- New Haven issues a Public Health Alert after over 90 people overdose
- Quinnipiac men’s basketball finalizes 2018-19 schedule
- Quinnipiac men’s basketball unveils non-conference slate
- Quinnipiac women’s basketball announces non-conference schedule
- New QCards show more face and less branding for easier identification
- President Judy Olian to ‘shape Quinnipiac’s bright future’ with students
- Quinnipiac men’s ice hockey releases 2018-19 schedule
- Sleeping Giant State Park closed indefinitely after tornado damage
- Quinnipiac partners with People’s United Bank
- Quinnipiac baseball secures 2-1 series win against Niagara
Editor Speaks Out: ‘Time and place’ for guilty-pleasure news
This past week, Senior Senate Democrats prepared a proposal that would affect the war in Iraq substantially. Such an important move in the war should have made front page news, but Britney Spears shaving her head and going in and out of rehab was there instead.
It’s obvious that many Americans take guilty pleasure in reading about the lives of celebrities, especially when they do something outrageous. I myself love celebrity news, but there’s no reason why it should take precedence on official, respected news stations and in newspapers when our country’s at war.
Celebrity news has always been mentioned in the “regular” news, but never to the extent that it has been recently. Is there really nothing more important going on in the world that we have to report on Anna Nicole Smith’s body every hour, on the hour? As I briefly mentioned above, Senate Democrats recently prepared a legislation that would limit the role of U.S. troops in Iraq to counterterrorism efforts. They hope this proposal will stop the White House from sending more troops to Baghdad. During a time when many Americans are concerned with the future of the war in Iraq, this news should have taken priority over Spears’ mishaps.

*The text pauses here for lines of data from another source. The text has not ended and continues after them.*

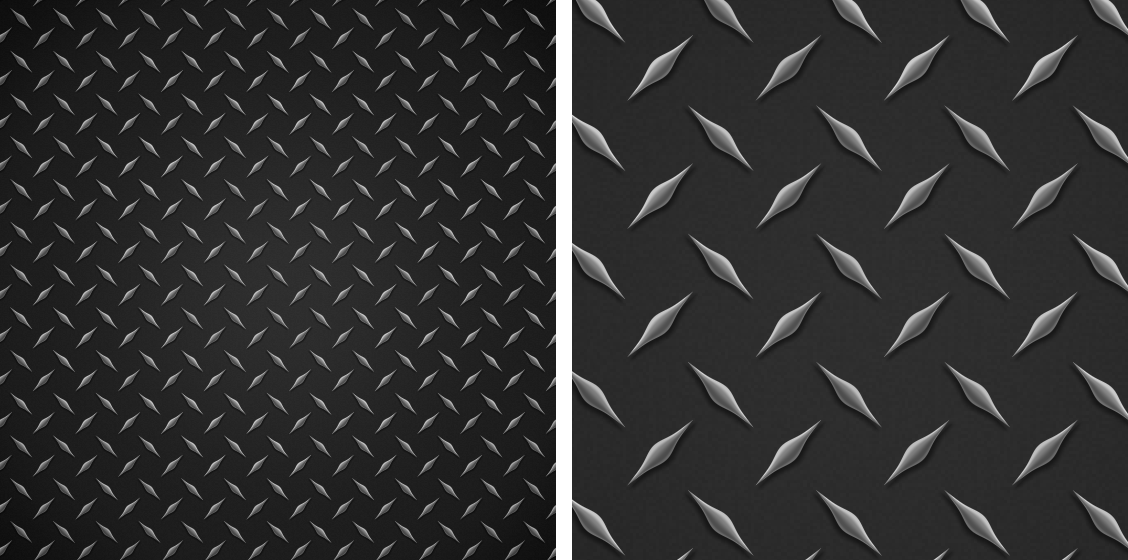
Left: the whole. Right: its middle third, enlarged.
A Shadertoy shader for this texture:

```glsl
// Dark steel tread plate: thirteen columns of slim raised lugs, leaning alternately
// left and right. Each lug is a tapered sliver with a central bulge, lit from above,
// on a finely grained sheet that falls off from a soft glow in the middle.

float hash(vec2 p) {
    return fract(sin(dot(p, vec2(127.1, 311.7))) * 43758.5453);
}

// Half width of a lug at t, running from -1 to 1 along its length
float lugProfile(float t) {
    return 0.027 * max(1.0 - t * t, 0.0) + 0.048 * exp(-t * t * 7.0);
}

// Coverage of a lug; q.x runs along it, q.y across it
float lugMask(vec2 q, float soft) {
    float t = q.x / 0.36;
    float body = smoothstep(soft, -soft, abs(q.y) - lugProfile(t));
    return body * smoothstep(soft, -soft, abs(q.x) - 0.36);
}

// Lays one lattice of lugs over the sheet
float addLugs(float base, vec2 grid, vec2 along, float light, float pixel) {
    vec2 cell = floor(grid);
    vec2 local = fract(grid) - 0.5;
    vec2 q = vec2(dot(local, along), dot(local, vec2(-along.y, along.x)));

    // Contact shadow below the lug
    float shadow = lugMask(q + vec2(0.0, 0.035), 0.035);
    float shade = base * (1.0 - 0.5 * shadow);

    // Dull lower flank, bright upper bevel, thin lower rim
    float s = q.y / max(lugProfile(q.x / 0.36), 0.012);
    float tone = mix(0.31, 0.52, smoothstep(-0.5, 0.4, s));
    tone += 0.24 * smoothstep(0.3, 0.8, s);
    tone += 0.12 * smoothstep(-0.6, -0.95, s);
    tone += 0.08 * smoothstep(0.1, 0.25, abs(q.x));
    tone *= light * (0.95 + 0.1 * hash(cell));
    return mix(shade, tone, lugMask(q, 0.7 * pixel));
}

void mainImage(out vec4 fragColor, in vec2 fragCoord) {
    vec2 p = fragCoord / iResolution.y;
    vec2 uv = fragCoord / iResolution.xy;
    float pixel = 13.1 / iResolution.y;

    // Sheet with radial glow and fine grain
    float r = length(uv - vec2(0.51, 0.49));
    float sheet = mix(0.182, 0.112, smoothstep(0.0, 0.52, r));
    sheet -= 0.055 * smoothstep(0.48, 0.72, r);
    sheet += 0.014 * (hash(floor(p * 512.0)) - 0.5);

    // Two interleaved lattices, one for each lean
    float light = 1.0 - 0.18 * smoothstep(0.3, 0.7, r);
    float shade = addLugs(sheet, (p - vec2(0.0378, 0.9661)) * 13.1 + 0.5,
                          vec2(0.7071, -0.7071), light, pixel);
    shade = addLugs(shade, (p - vec2(0.0781, 0.9316)) * 13.1 + 0.5,
                    vec2(0.7071, 0.7071), light, pixel);

    fragColor = vec4(vec3(shade), 1.0);
}
```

In the past two weeks, I told three separate people what I was getting my bachelor’s degree in this May: journalism. All three people answered with the same sympathetic response: “I’m sorry.” It’s not because journalism jobs are scarce, or that the pay is bad, although those may be true in some cases. Instead, these people were apologetic because of the direction news has gone. Now that the Dan Rathers of the business are gone, it seems like reporters are being told to report on subjects that, in the real world, are really not important.

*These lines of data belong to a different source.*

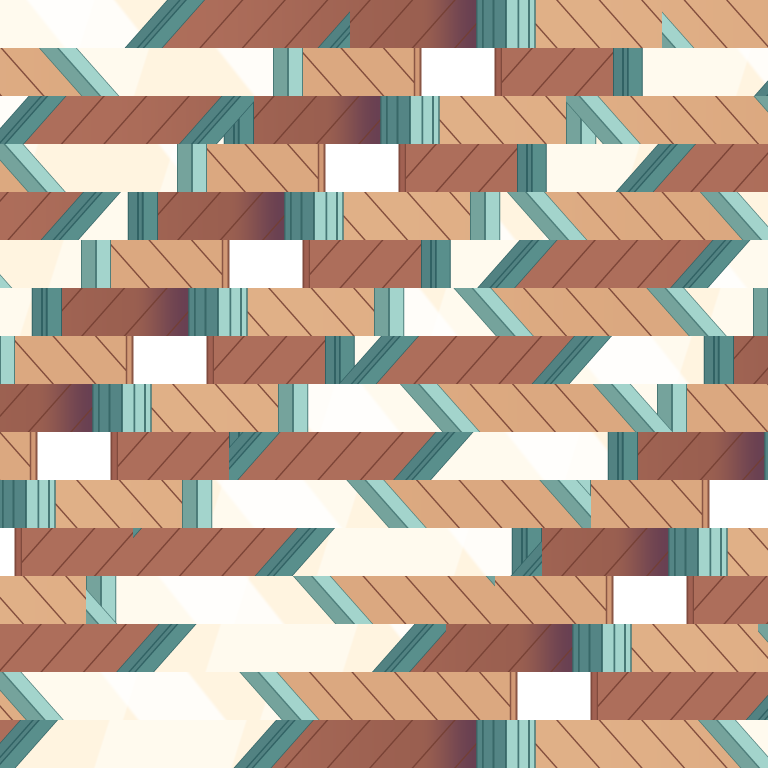
Give the GLSL for this pattern, as a Shadertoy shader.

```glsl
float stroke(float x) { return step(abs(x), 0.02); }

// Striped moulding; t runs 0..1 outward across its width.
vec3 trim(float t, float width, bool lit) {
    vec3 ink = lit ? vec3(0.25, 0.44, 0.43) : vec3(0.17, 0.36, 0.37);
    vec3 col = lit ? mix(vec3(0.46, 0.64, 0.61), vec3(0.64, 0.83, 0.80), step(0.48, t))
                   : mix(vec3(0.35, 0.56, 0.55), vec3(0.32, 0.51, 0.51), step(0.5, t));
    float lines = stroke(t * width) + stroke((t - 0.5) * width) + stroke((t - 1.0) * width);
    if (!lit) lines += stroke((t - 0.66) * width);
    return mix(col, ink, min(lines, 1.0) * 0.85);
}

// Planks hatched along the slope, shaded towards the central post.
vec3 planks(float d, float s, bool lit) {
    vec3 col = lit ? mix(vec3(0.88, 0.69, 0.53), vec3(0.86, 0.66, 0.50), smoothstep(1.0, 9.0, d))
                   : mix(vec3(0.60, 0.37, 0.31), vec3(0.68, 0.43, 0.355), smoothstep(1.0, 7.0, d));
    if (!lit) col = mix(vec3(0.41, 0.25, 0.32), col, smoothstep(0.6, 1.8, d));
    float hatch = stroke((fract(s / 0.885 + 0.3) - 0.5) * 0.885);
    return mix(col, vec3(0.45, 0.24, 0.19), hatch * 0.85);
}

// Pale glass with broad slanted reflections.
vec3 glass(float x, float y) {
    float sheen = smoothstep(-0.03, 0.03, sin(x * 1.1 + y * 0.35));
    float glint = smoothstep(0.82, 0.86, sin(x * 0.63 - y * 0.5 + 1.0));
    vec3 col = mix(vec3(1.0, 0.957, 0.88), vec3(1.0, 0.98, 0.935), sheen);
    return mix(col, vec3(1.0), glint * 0.8);
}

bool within(float x, float a, float b) { return x >= a && x < b; }

// One long ribbon, period 30, wound through sixteen rows of length 16.
vec3 ribbon(vec2 uv) {
    vec2 p = vec2(uv.x, 1.0 - uv.y) * 16.0;
    float u = (p.x + 16.0 * floor(p.y) + 4.46) / 30.0;
    float y = floor(u) + fract(p.y);
    float x = (fract(u) - 0.5) * 30.0;
    float d = abs(x);
    float s = d - 0.885 * y;
    bool lit = x > 0.0;

    vec3 col = planks(d, s, lit);

    // Panes
    bool outerPane = s > 6.27 && d < 11.15;
    bool innerPane = within(s, -3.08, 2.25) && d > 3.88;
    if (outerPane || innerPane) col = glass(x, y);

    // Upright frames
    if (within(d, 3.25, 3.88) && within(s, -3.08, 3.04)) col = trim((d - 3.25) / 0.63, 0.63, lit);
    if (within(d, 11.15, 11.77) && s > 6.27) col = trim((d - 11.15) / 0.62, 0.62, lit);

    // Sloping frames
    for (int i = 0; i < 3; i++) {
        float start = i == 0 ? 6.27 : (i == 1 ? 2.25 : -3.08);
        if (within(s, start, start + 0.79) && within(d, 3.25, 11.77))
            col = trim((s - start) / 0.79, 0.79, lit);
    }

    // Central post
    if (d < 0.62) {
        float lines = stroke(d) + stroke(d - 0.26) + stroke(d - 0.48) + stroke(d - 0.61);
        vec3 face = lit ? vec3(0.64, 0.83, 0.80) : vec3(0.33, 0.52, 0.52);
        col = mix(face, vec3(0.19, 0.38, 0.38), min(lines, 1.0) * 0.8);
    }

    // Outer edge and open gap
    if (d > 14.08) {
        col = lit ? vec3(0.82, 0.60, 0.46) : vec3(0.63, 0.38, 0.32);
        col = mix(col, vec3(0.47, 0.27, 0.22), min(stroke(d - 14.09) + stroke(d - 14.22), 1.0) * 0.8);
    }
    return d > 14.24 ? vec3(1.0) : col;
}

void mainImage(out vec4 fragColor, in vec2 fragCoord) {
    // Average a 4 by 4 grid of samples to smooth the edges.
    vec3 sum = vec3(0.0);
    for (int i = 0; i < 16; i++) {
        vec2 offset = (vec2(i % 4, i / 4) + 0.5) / 4.0 - 0.5;
        sum += ribbon((fragCoord + offset) / iResolution.xy);
    }
    fragColor = vec4(sum / 16.0, 1.0);
}
```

Again, I’m not saying I don’t enjoy celebrity news; I just think it belongs in the right media. If I’m reading The New York Times, or watching Nightline news on ABC, I don’t want to see Britney’s bald head or Anna’s baby with three potential fathers. There’s a time and place to report this kind of news.